How do you organize your CRE department? The structure of the CRE organization should directly correspond to key processes such as leasing, construction, design and facilities management. Organizational structure varies by the size of the real estate portfolio, the type of industry, the level of outsourcing and the geographic dispersion of the real estate portfolio.
From time to time clients raise the question of the difference between corporate real estate and facilities management. In essence, they’re asking why we have two different professional designations since they both seem to have the same responsibilities. But the two professions have distinct differences and responsibilities. Here we explore these differences and attempt to bring clarity to the issue.
In the last several Blog posts, I’ve explored the various steps in becoming a CRE executive. Today I want to address the question of CRE organization. There is no one organizational model that is ideal. But there are various structures thatfit the needs of most business entities.
In our continuing series about how to become a CRE executive, the conversation would be incomplete without a brief review of the IT basics relating to CRE management.
Entering a career in Corporate Real Estate can take many paths. During my career I met countless CRE executives with myriad backgrounds. Some moved from real estate services such as brokerage or consulting. Others came into the profession as architects or engineers. A popular avenue is facility management, since the disciplines of property and maintenance management are a natural stepping stone to real estate management.
In this blog entry I would like to introduce the topic of CRE leadership and management.

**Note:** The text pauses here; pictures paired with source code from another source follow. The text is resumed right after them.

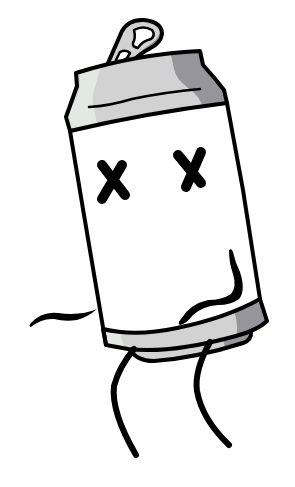
<!DOCTYPE html>
<html lang="en">
<head>
<meta charset="utf-8">
<title>Can character</title>
<style>
:root { --paper: #fff; --ink: #000; --metal: #d2d2d2; --shade: #97959c; --shine: #e2e8e4; }
html, body { margin: 0; background: var(--paper); overflow: hidden; }
svg { display: block; width: 295px; height: 487px; }
.body { fill: var(--paper); }
.metal { fill: var(--metal); }
.shade { fill: var(--shade); }
.shine { fill: var(--shine); }
.hole { fill: var(--paper); }
.ink { fill: var(--ink); }
.line { fill: none; stroke: var(--ink); stroke-width: 4; stroke-linecap: round; stroke-linejoin: round; }
.thin { stroke-width: 2.5; }
.leg { stroke-width: 6; }
.eye { stroke-width: 10; }
</style>
</head>
<body>
<svg viewBox="0 0 295 487" role="img" aria-label="Drawn soda can with crossed eyes, thin arms and legs">
  <defs>
    <path id="lid-shape" d="M76 73Q137 54 200 51L203 65Q215 78 224 90L227 103Q146 113 70 131L66 117Q71 103 77 86Z"/>
    <path id="band-shape" d="M103 329Q135 337 177 328Q226 318 260 299L267 321Q258 330 236 336Q170 354 128 349L106 345Z"/>
    <path id="base-shape" d="M130 349Q190 350 251 331Q252 340 243 343Q196 358 154 361Q136 361 130 349Z"/>
    <clipPath id="lid-clip"><use href="#lid-shape"/></clipPath>
    <clipPath id="band-clip"><use href="#band-shape"/></clipPath>
    <clipPath id="base-clip"><use href="#base-shape"/></clipPath>
  </defs>

  <g id="pull-tab">
    <path class="metal" d="M108 60L122 31Q129 19 144 20Q162 22 162 34Q161 43 149 49Q139 54 131 63Z"/>
    <path class="shade" d="M160 31Q159 40 146 47L130 62L137 61Q142 53 152 49Q163 43 162 35Z"/>
    <path class="hole" d="M134 30Q143 25 152 30Q156 35 151 39Q142 41 138 48Q132 47 133 43Q136 38 134 30ZM120 51Q126 49 130 53Q128 58 122 60L116 59Z"/>
    <path class="line" d="M108 63L122 31Q129 19 144 20Q162 22 162 34Q161 43 149 49Q139 54 132 62"/>
    <path class="line thin" d="M134 30Q143 25 152 30Q156 35 151 39Q142 41 138 48Q132 47 133 43Q136 38 134 30ZM116 60L120 52Q126 49 130 53Q128 58 123 61"/>
  </g>

  <g id="base">
    <use class="metal" href="#base-shape"/>
    <path class="shade" clip-path="url(#base-clip)" d="M222 335L260 325V350L226 352Z"/>
    <use class="line" href="#base-shape"/>
  </g>

  <path id="can-body" class="body" d="M70 131Q146 113 227 103L260 299Q226 318 177 328Q135 337 103 329Z"/>

  <g id="lid">
    <use class="metal" href="#lid-shape"/>
    <g clip-path="url(#lid-clip)">
      <path class="shine" d="M80 70L101 66L95 87Q91 96 94 109L98 128L72 133L66 117Q74 105 80 88Z"/>
      <path class="shade" d="M170 50L203 48L207 67L224 87L229 106L203 109Q201 97 188 88Q176 79 174 69Z"/>
    </g>
    <path class="line thin" d="M89 107Q109 106 132 99Q166 92 200 89"/>
    <use class="line" href="#lid-shape"/>
  </g>

  <g id="lower-band">
    <use class="metal" href="#band-shape"/>
    <g clip-path="url(#band-clip)">
      <path class="shine" d="M102 328L120 333L125 350L104 348Z"/>
      <path class="shade" d="M234 311L262 297L270 323L236 338Q239 324 234 311Z"/>
    </g>
    <use class="line" href="#band-shape"/>
  </g>
  <path class="line" d="M70 131L84 215L106 345M227 103L243 190L260 299"/>

  <g id="eyes" class="line eye">
    <path d="M102 165L125 195M122 165L102 199"/>
    <path d="M178 155L201 183M201 152L186 187"/>
  </g>

  <g id="arms" class="ink">
    <path d="M97 309Q88 317 77 320Q65 322 54 319Q42 318 31 327Q28 326 31 323Q42 311 58 313Q81 316 97 309Z"/>
    <path d="M229 250Q232 248 233 252Q235 262 240 272Q246 291 239 299Q231 305 218 305Q203 306 193 315Q186 324 180 325Q177 323 181 319Q190 304 208 300Q222 300 231 294Q237 287 233 274Q229 263 229 250Z"/>
  </g>

  <g id="legs" class="line leg">
    <path d="M134 349Q119 367 114 386Q111 412 136 455"/>
    <path d="M210 342Q194 371 197 391Q202 419 229 445"/>
  </g>
</svg>
</body>
</html>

I hope to explore the topic over the next several weeks with the hope that these personal observations will be useful to those readers who aspire to make corporate real estate management a long term career.